A Patient Empowerment Network community member wants to know the length of time that patients can stay on the combined treatment of azacitidine (Vidaza) and venetoclax (Venclexta). AML specialist Dr. Jacqueline Garcia responds, sharing an update on the long-term follow-up data for this combination treatment.
Dr. Jacqueline Garcia is an oncologist and AML researcher at the Dana-Farber Cancer Institute. Learn more about Dr. Garcia.
Jerry had this question. “How long can patients stay on azacitidine (Vidaza) and venetoclax (Venclexta) before relapse or toxicities force them to abandon treatment?”
Dr. Jacqueline Garcia:
So, this is a good question. I would say azacitidine and venetoclax just got FDA-approved just shy of five years now, and it’s totally changed our treatment paradigm in many great ways. It was initially approved for patients that could not get intensive chemotherapies or were above 75. We call these our older patients, our more vulnerable.

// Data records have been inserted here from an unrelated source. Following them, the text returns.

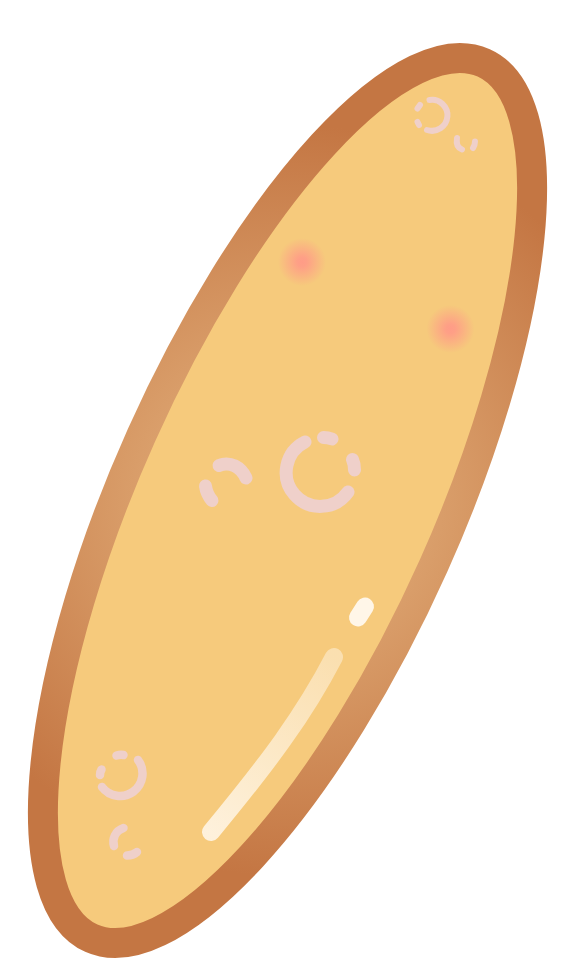
<!DOCTYPE html>
<html lang="en">
<head>
<meta charset="utf-8">
<title>Golden oval</title>
<style>
:root {
  --paper: #ffffff;
  --dough: #f6ca7c;
  --crust-light: #da9f6b;
  --crust-dark: #c47643;
  --sugar: #efd0ca;
  --blush: #ff9c87;
  --shine: #fff6e8;
}
html, body { margin: 0; background: var(--paper); overflow: hidden; }
svg { display: block; width: 565px; height: 976px; }
.body { fill: var(--dough); stroke: url(#crust); stroke-width: 30; }
.sugar { fill: none; stroke: var(--sugar); stroke-linecap: round; }
.large { stroke-width: 13; }
.medium { stroke-width: 8.5; }
.small { stroke-width: 6; }
.blush { fill: url(#blush); }
.shine { fill: none; stroke-width: 18; stroke-linecap: round; }
</style>
</head>
<body>
<svg viewBox="0 0 565 976" role="img" aria-label="Golden tilted oval with a brown crust, pink rings and a glossy highlight">
  <defs>
    <radialGradient id="crust" gradientUnits="userSpaceOnUse" cx="287.5" cy="500.5" r="400">
      <stop offset=".36" stop-color="var(--crust-light)"/>
      <stop offset=".94" stop-color="var(--crust-dark)"/>
    </radialGradient>
    <radialGradient id="blush">
      <stop offset="0" stop-color="var(--blush)"/>
      <stop offset=".2" stop-color="var(--blush)" stop-opacity=".92"/>
      <stop offset="1" stop-color="var(--blush)" stop-opacity="0"/>
    </radialGradient>
    <linearGradient id="gloss" gradientUnits="userSpaceOnUse" x1="211" y1="832" x2="334" y2="657">
      <stop offset="0" stop-color="var(--shine)" stop-opacity=".88"/>
      <stop offset="1" stop-color="var(--shine)" stop-opacity=".48"/>
    </linearGradient>
  </defs>

  <ellipse class="body" cx="287.5" cy="500.5" rx="160" ry="479.6" transform="rotate(24.15 287.5 500.5)"/>

  <g id="cheeks">
    <circle class="blush" cx="302" cy="262" r="24"/>
    <circle class="blush" cx="450.500" cy="329" r="24"/>
  </g>

  <g id="rings-middle" class="sugar large">
    <path d="M305 442A34 34 0 1 0 348 492"/>
    <path d="M323.500 437.500Q328 437.500 332 439"/>
    <path d="M352.500 459.500Q354.500 464 354.500 470"/>
    <path d="M219 465.500C230 461 241 467 246 478"/>
    <path d="M205.500 486Q206.500 494 212 500.500"/>
  </g>

  <g id="rings-top" class="sugar small">
    <path d="M429.500 100A15.500 15.500 0 1 1 427 130"/>
    <path d="M417.500 108.500L420 105"/>
    <path d="M417.500 122L419 125"/>
    <path d="M457 138C456 144 458 148 462 149.500"/>
    <path d="M475 141.500Q475 145 473 148"/>
  </g>

  <g id="rings-bottom" class="sugar medium">
    <path d="M138 760A22.500 22.500 0 1 1 102 787"/>
    <path d="M116.500 755.500Q120 754.500 123.500 755"/>
    <path d="M101.500 769.500Q100 772 100 775"/>
    <path d="M123.500 828C115 831 112 839 114 846"/>
    <path d="M127 855.500Q133 855.500 137 852"/>
  </g>

  <g id="highlight">
    <path class="shine" stroke="url(#gloss)" d="M334 657C304 715 268 763 211 832"/>
    <path class="shine" stroke="var(--shine)" d="M365 606.500L358 617.500"/>
  </g>
</svg>
</body>
</html>
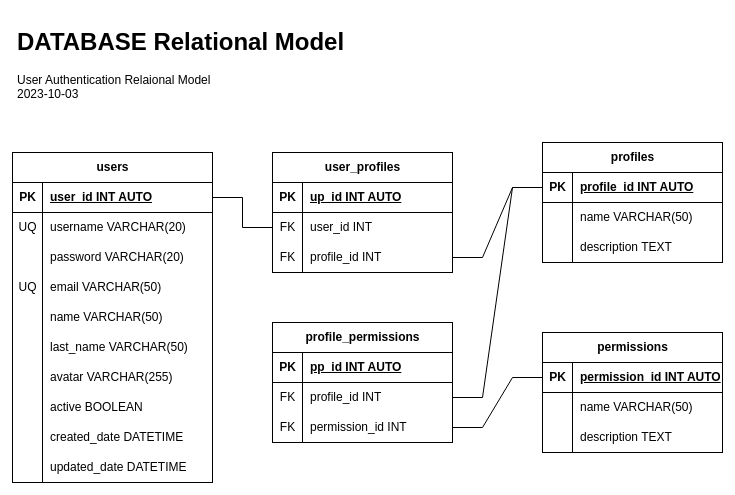
<!DOCTYPE html>
<html lang="en">
<head>
<meta charset="utf-8">
<title>DATABASE Relational Model</title>
<style>
:root { --paper: #fff; --ink: #000; }
* { box-sizing: border-box; margin: 0; padding: 0; }
html, body { width: 735px; height: 495px; overflow: hidden; }
body {
  position: relative;
  background: var(--paper);
  color: var(--ink);
  font: 12px/14px "Liberation Sans", Arial, sans-serif;
}
header { padding: 28px 0 0 17px; }
h1 { font-size: 24px; line-height: 28px; font-weight: 700; white-space: nowrap; }
header p { margin-top: 17px; }
.connectors { position: absolute; left: 0; top: 0; fill: none; stroke: var(--ink); }
.entity {
  position: absolute;
  display: flex;
  flex-direction: column;
  border: 1px solid var(--ink);
  background: var(--paper);
  line-height: 29px;
  white-space: nowrap;
}
.entity h2 {
  height: 30px;
  border-bottom: 1px solid var(--ink);
  font-size: 12px;
  line-height: 29px;
  text-align: center;
}
.fields { list-style: none; }
.fields li { display: grid; grid-template-columns: 30px 1fr; height: 30px; }
.fields li:last-child { height: 29px; }
.key { border-right: 1px solid var(--ink); text-align: center; }
.column { padding-left: 7px; }
.fields .primary { border-bottom: 1px solid var(--ink); font-weight: 700; }
.primary .column { text-decoration: underline; }
#users { left: 12px; top: 152px; width: 201px; height: 331px; }
#user-profiles { left: 272px; top: 152px; width: 181px; height: 121px; }
#profile-permissions { left: 272px; top: 322px; width: 181px; height: 121px; }
#profiles { left: 542px; top: 142px; width: 181px; height: 121px; }
#permissions { left: 542px; top: 332px; width: 181px; height: 121px; }
</style>
</head>
<body>
<header>
  <h1>DATABASE Relational Model</h1>
  <p>User Authentication Relaional Model<br>2023-10-03</p>
</header>

<main>
  <svg class="connectors" width="735" height="495" viewBox="0 0 735 495" aria-hidden="true">
    <polyline points="212,197.5 242.5,197.5 242.5,227.5 273,227.5"/>
    <polyline points="452,257.5 482.5,257.5 512.5,187.5 543,187.5"/>
    <polyline points="452,397.5 482.5,397.5 512.5,187.5 543,187.5"/>
    <polyline points="452,427.5 482.5,427.5 512.5,377.5 543,377.5"/>
  </svg>

  <section class="entity" id="users">
    <h2>users</h2>
    <ul class="fields">
      <li class="primary"><span class="key">PK</span><span class="column">user_id INT AUTO</span></li>
      <li><span class="key">UQ</span><span class="column">username VARCHAR(20)</span></li>
      <li><span class="key"></span><span class="column">password VARCHAR(20)</span></li>
      <li><span class="key">UQ</span><span class="column">email VARCHAR(50)</span></li>
      <li><span class="key"></span><span class="column">name VARCHAR(50)</span></li>
      <li><span class="key"></span><span class="column">last_name VARCHAR(50)</span></li>
      <li><span class="key"></span><span class="column">avatar VARCHAR(255)</span></li>
      <li><span class="key"></span><span class="column">active BOOLEAN</span></li>
      <li><span class="key"></span><span class="column">created_date DATETIME</span></li>
      <li><span class="key"></span><span class="column">updated_date DATETIME</span></li>
    </ul>
  </section>

  <section class="entity" id="user-profiles">
    <h2>user_profiles</h2>
    <ul class="fields">
      <li class="primary"><span class="key">PK</span><span class="column">up_id INT AUTO</span></li>
      <li><span class="key">FK</span><span class="column">user_id INT</span></li>
      <li><span class="key">FK</span><span class="column">profile_id INT</span></li>
    </ul>
  </section>

  <section class="entity" id="profile-permissions">
    <h2>profile_permissions</h2>
    <ul class="fields">
      <li class="primary"><span class="key">PK</span><span class="column">pp_id INT AUTO</span></li>
      <li><span class="key">FK</span><span class="column">profile_id INT</span></li>
      <li><span class="key">FK</span><span class="column">permission_id INT</span></li>
    </ul>
  </section>

  <section class="entity" id="profiles">
    <h2>profiles</h2>
    <ul class="fields">
      <li class="primary"><span class="key">PK</span><span class="column">profile_id INT AUTO</span></li>
      <li><span class="key"></span><span class="column">name VARCHAR(50)</span></li>
      <li><span class="key"></span><span class="column">description TEXT</span></li>
    </ul>
  </section>

  <section class="entity" id="permissions">
    <h2>permissions</h2>
    <ul class="fields">
      <li class="primary"><span class="key">PK</span><span class="column">permission_id INT AUTO</span></li>
      <li><span class="key"></span><span class="column">name VARCHAR(50)</span></li>
      <li><span class="key"></span><span class="column">description TEXT</span></li>
    </ul>
  </section>
</main>
</body>
</html>
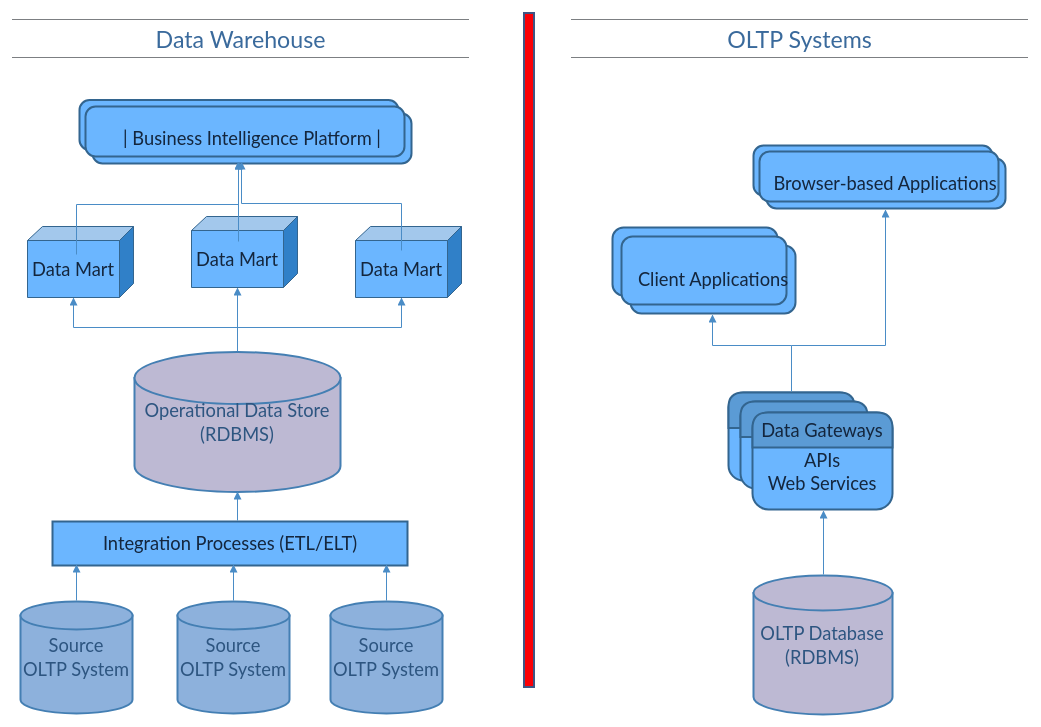
<!DOCTYPE html>
<html lang="en">
<head>
<meta charset="utf-8">
<title>Data Warehouse and OLTP Systems</title>
<style>
:root {
  --paper: #ffffff;
  --blue: #6bb6ff;
  --blue-head: #5b9bd5;
  --blue-top: #a3c8ec;
  --blue-side: #3080c8;
  --source: #8db1dc;
  --store: #bdb9d3;
  --outline: #33658f;
  --drum-outline: #447fb3;
  --wire: #4a8cc6;
  --rule: #7c7f82;
  --title: #3a6a9c;
  --ink: #14263d;
  --ink-soft: #2d5580;
  --divider: #fb0007;
}
* { box-sizing: border-box; margin: 0; padding: 0; }
html, body { width: 1041px; height: 727px; overflow: hidden; background: var(--paper); }
.diagram { position: relative; width: 1041px; height: 727px; overflow: hidden; font-family: Lato, "Open Sans", sans-serif; }
.titles { display: flex; gap: 102px; padding: 19px 12px 0; }
.titles h2 {
  width: 457px; height: 39px; line-height: 38px; text-align: center;
  border: solid var(--rule); border-width: 1px 0;
  font-size: 23.2px; font-weight: 400; color: var(--title);
}
.divider { position: absolute; left: 523px; top: 12px; width: 12px; height: 676px; background: var(--divider); border: 2px solid #3f5584; }
.shapes { position: absolute; inset: 0; }
.card { fill: var(--blue); stroke: var(--outline); stroke-width: 2; }
.card-head { fill: var(--blue-head); stroke: var(--outline); stroke-width: 2; }
.drum { stroke: var(--drum-outline); stroke-width: 2; }
.source { fill: var(--source); }
.store { fill: var(--store); }
.cube { stroke: var(--outline); stroke-width: 1; stroke-linejoin: round; }
.wires { fill: none; stroke: var(--wire); stroke-width: 1; }
.arrow { fill: var(--wire); stroke: none; }
.label {
  position: absolute; left: var(--x); top: var(--y); transform: translate(-50%, -50%);
  font-size: 18.3px; line-height: 24px; text-align: center; white-space: nowrap; color: var(--ink);
}
.soft { color: var(--ink-soft); }
.tight { line-height: 23px; }
</style>
</head>
<body>
<main class="diagram">
  <header class="titles">
    <h2>Data Warehouse</h2>
    <h2>OLTP Systems</h2>
  </header>
  <div class="divider"></div>

  <svg class="shapes" width="1041" height="727" viewBox="0 0 1041 727" aria-hidden="true">
    <defs>
      <marker id="arrowhead" markerUnits="userSpaceOnUse" markerWidth="8" markerHeight="8" refX="7" refY="4" orient="auto">
        <path class="arrow" d="M0 0L8 4L0 8Z"/>
      </marker>
      <g id="data-mart" class="cube">
        <polygon points="0,14 15,0 106,0 92,14" fill="var(--blue-top)"/>
        <polygon points="92,14 106,0 106,57 92,71" fill="var(--blue-side)"/>
        <rect y="14" width="92" height="57" fill="var(--blue)"/>
      </g>
      <g id="source-drum" class="drum source">
        <path d="M0 14V98A56 14 0 0 0 112 98V14Z"/>
        <ellipse cx="56" cy="14" rx="56" ry="14"/>
      </g>
      <rect id="platform-card" class="card" width="319" height="50" rx="10"/>
      <rect id="browser-card" class="card" width="239" height="50" rx="10"/>
      <rect id="client-card" class="card" width="165" height="68" rx="11"/>
    </defs>

    <g id="intelligence-platform">
      <use href="#platform-card" x="79.5" y="100"/>
      <use href="#platform-card" x="92.5" y="113.5"/>
      <use href="#platform-card" x="85.5" y="106.5"/>
    </g>

    <g id="data-marts">
      <use href="#data-mart" x="27.5" y="226.5"/>
      <use href="#data-mart" x="191.5" y="216.5"/>
      <use href="#data-mart" x="355.5" y="226.5"/>
    </g>

    <g id="operational-store" class="drum store">
      <path d="M134.5 378V466A103 26 0 0 0 340.5 466V378Z"/>
      <ellipse cx="237.5" cy="378" rx="103" ry="26"/>
    </g>

    <rect id="integration" class="card" x="52.5" y="521.5" width="355" height="44"/>

    <g id="sources">
      <use href="#source-drum" x="20.5" y="601.5"/>
      <use href="#source-drum" x="177.5" y="601.5"/>
      <use href="#source-drum" x="330.5" y="601.5"/>
    </g>

    <g id="browser-applications">
      <use href="#browser-card" x="753.5" y="145.5"/>
      <use href="#browser-card" x="766.5" y="158.5"/>
      <use href="#browser-card" x="759.5" y="151.5"/>
    </g>

    <g id="client-applications">
      <use href="#client-card" x="612.5" y="227.5"/>
      <use href="#client-card" x="630.5" y="245.5"/>
      <use href="#client-card" x="621.5" y="236.5"/>
    </g>

    <g id="gateways">
      <rect class="card" x="728.5" y="392.5" width="126" height="88" rx="15"/>
      <path class="card-head" d="M728.5 428V407Q728.5 392.5 743 392.5H840Q854.5 392.5 854.5 407V428Z"/>
      <rect class="card" x="740.5" y="401.5" width="127" height="87" rx="15"/>
      <path class="card-head" d="M740.5 437V416Q740.5 401.5 755 401.5H853Q867.5 401.5 867.5 416V437Z"/>
      <rect class="card" x="752.5" y="412.5" width="140" height="97" rx="16"/>
      <path class="card-head" d="M752.5 447.5V428Q752.5 412.5 768 412.5H877Q892.5 412.5 892.5 428V447.5Z"/>
    </g>

    <g id="oltp-database" class="drum store">
      <path d="M753.5 593V697A69.5 17.5 0 0 0 892.5 697V593Z"/>
      <ellipse cx="823" cy="593" rx="69.5" ry="17.5"/>
    </g>

    <g class="wires" transform="translate(.5 .5)" marker-end="url(#arrowhead)">
      <path marker-end="url(#arrowhead)" d="M76 254V204H238V162"/>
      <path marker-end="url(#arrowhead)" d="M238 241V162"/>
      <path marker-end="url(#arrowhead)" d="M401 250V203H241V162"/>
      <path marker-end="url(#arrowhead)" d="M237 327H73V298"/>
      <path marker-end="url(#arrowhead)" d="M237 327H401V298"/>
      <path marker-end="url(#arrowhead)" d="M237 351V288"/>
      <path marker-end="url(#arrowhead)" d="M237 520V492"/>
      <path marker-end="url(#arrowhead)" d="M76 600V565"/>
      <path marker-end="url(#arrowhead)" d="M233 600V565"/>
      <path marker-end="url(#arrowhead)" d="M386 600V565"/>
      <path marker-end="url(#arrowhead)" d="M791 391V345H712V315"/>
      <path marker-end="url(#arrowhead)" d="M791 345H885V210"/>
      <path marker-end="url(#arrowhead)" d="M823 574V511"/>
    </g>
  </svg>

  <section aria-label="Data Warehouse">
    <p class="label" style="--x:252px;--y:138px">| Business Intelligence Platform |</p>
    <p class="label" style="--x:73px;--y:269px">Data Mart</p>
    <p class="label" style="--x:237px;--y:259px">Data Mart</p>
    <p class="label" style="--x:401px;--y:269px">Data Mart</p>
    <p class="label soft" style="--x:237px;--y:422px">Operational Data Store<br>(RDBMS)</p>
    <p class="label" style="--x:230px;--y:543px">Integration Processes (ETL/ELT)</p>
    <p class="label soft" style="--x:76px;--y:657px">Source<br>OLTP System</p>
    <p class="label soft" style="--x:233px;--y:657px">Source<br>OLTP System</p>
    <p class="label soft" style="--x:386px;--y:657px">Source<br>OLTP System</p>
  </section>

  <section aria-label="OLTP Systems">
    <p class="label" style="--x:885px;--y:183px">Browser-based Applications</p>
    <p class="label" style="--x:713px;--y:279px">Client Applications</p>
    <p class="label" style="--x:822px;--y:430px">Data Gateways</p>
    <p class="label tight" style="--x:822px;--y:472px">APIs<br>Web Services</p>
    <p class="label soft" style="--x:822px;--y:645px">OLTP Database<br>(RDBMS)</p>
  </section>
</main>
</body>
</html>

And we demonstrated and compared to azacitidine alone. It was given with placebo. We saw that the combination of azacitidine and venetoclax not only was safe, well-tolerated, it led to two-and-a-half times higher complete remission rates and impressively longer survival. That’s all we care about, patients are living longer. So, one of the things that we are appreciating in 2023 now, now that we have more patients on azacitidine and venetoclax, is that we have many patients that are long-term responders.
So, in the original clinical trial we’ve been reported – and we just submitted the update for the long-term follow-up that we presented at the American Society of Hematology meeting in 2022, in December.
We presented the long-term follow-up data that shows that responses can be durable and even as long as two years or three years in some patients. The average amount of time the patients are on therapy is somewhere between one-and-a-half to two years. But not every patient performs like an average patient.
We have some that respond for less time. We have some that respond for a longer time. So, I definitely have a few patients that have been on combination therapy, and we’ve gone to year three, then four, and two that got to year five. And that was using the original indication of older the 75, no intensive chemotherapy. Most of those patients in the original trial and led to the approval were not transplant candidates. But once those drugs got approved, more patients that were older started getting this therapy.
And so, the durability of this treatment might be longer for people that don’t have competing health problems and for specific mutation subtypes. There are a couple of mutation subtypes that include IDH2 and NPM1, where we’ve seen some extreme long-term responders.
And then, there are others that are much shorter. So, I would say it’s very individual. In terms of toxicities in general, the regimens very well-tolerated. And if it’s not, often it’s because there should be supportive care, prophylaxis, and adjustments to the dosing strategy, which has been well-published. Sometimes, if you have a treating oncologist that is less familiar, they won’t know the nuances of how to adjust the doses, so I would ask your local oncologist to reach out to anybody that was part of the original trials. Often, a lot of us are very responsive to helping out our colleagues to help patients to stay on treatment.
But at the end of the day, if a patient loses response or has a bad toxicity that makes it very difficult, we have to move on to another therapy.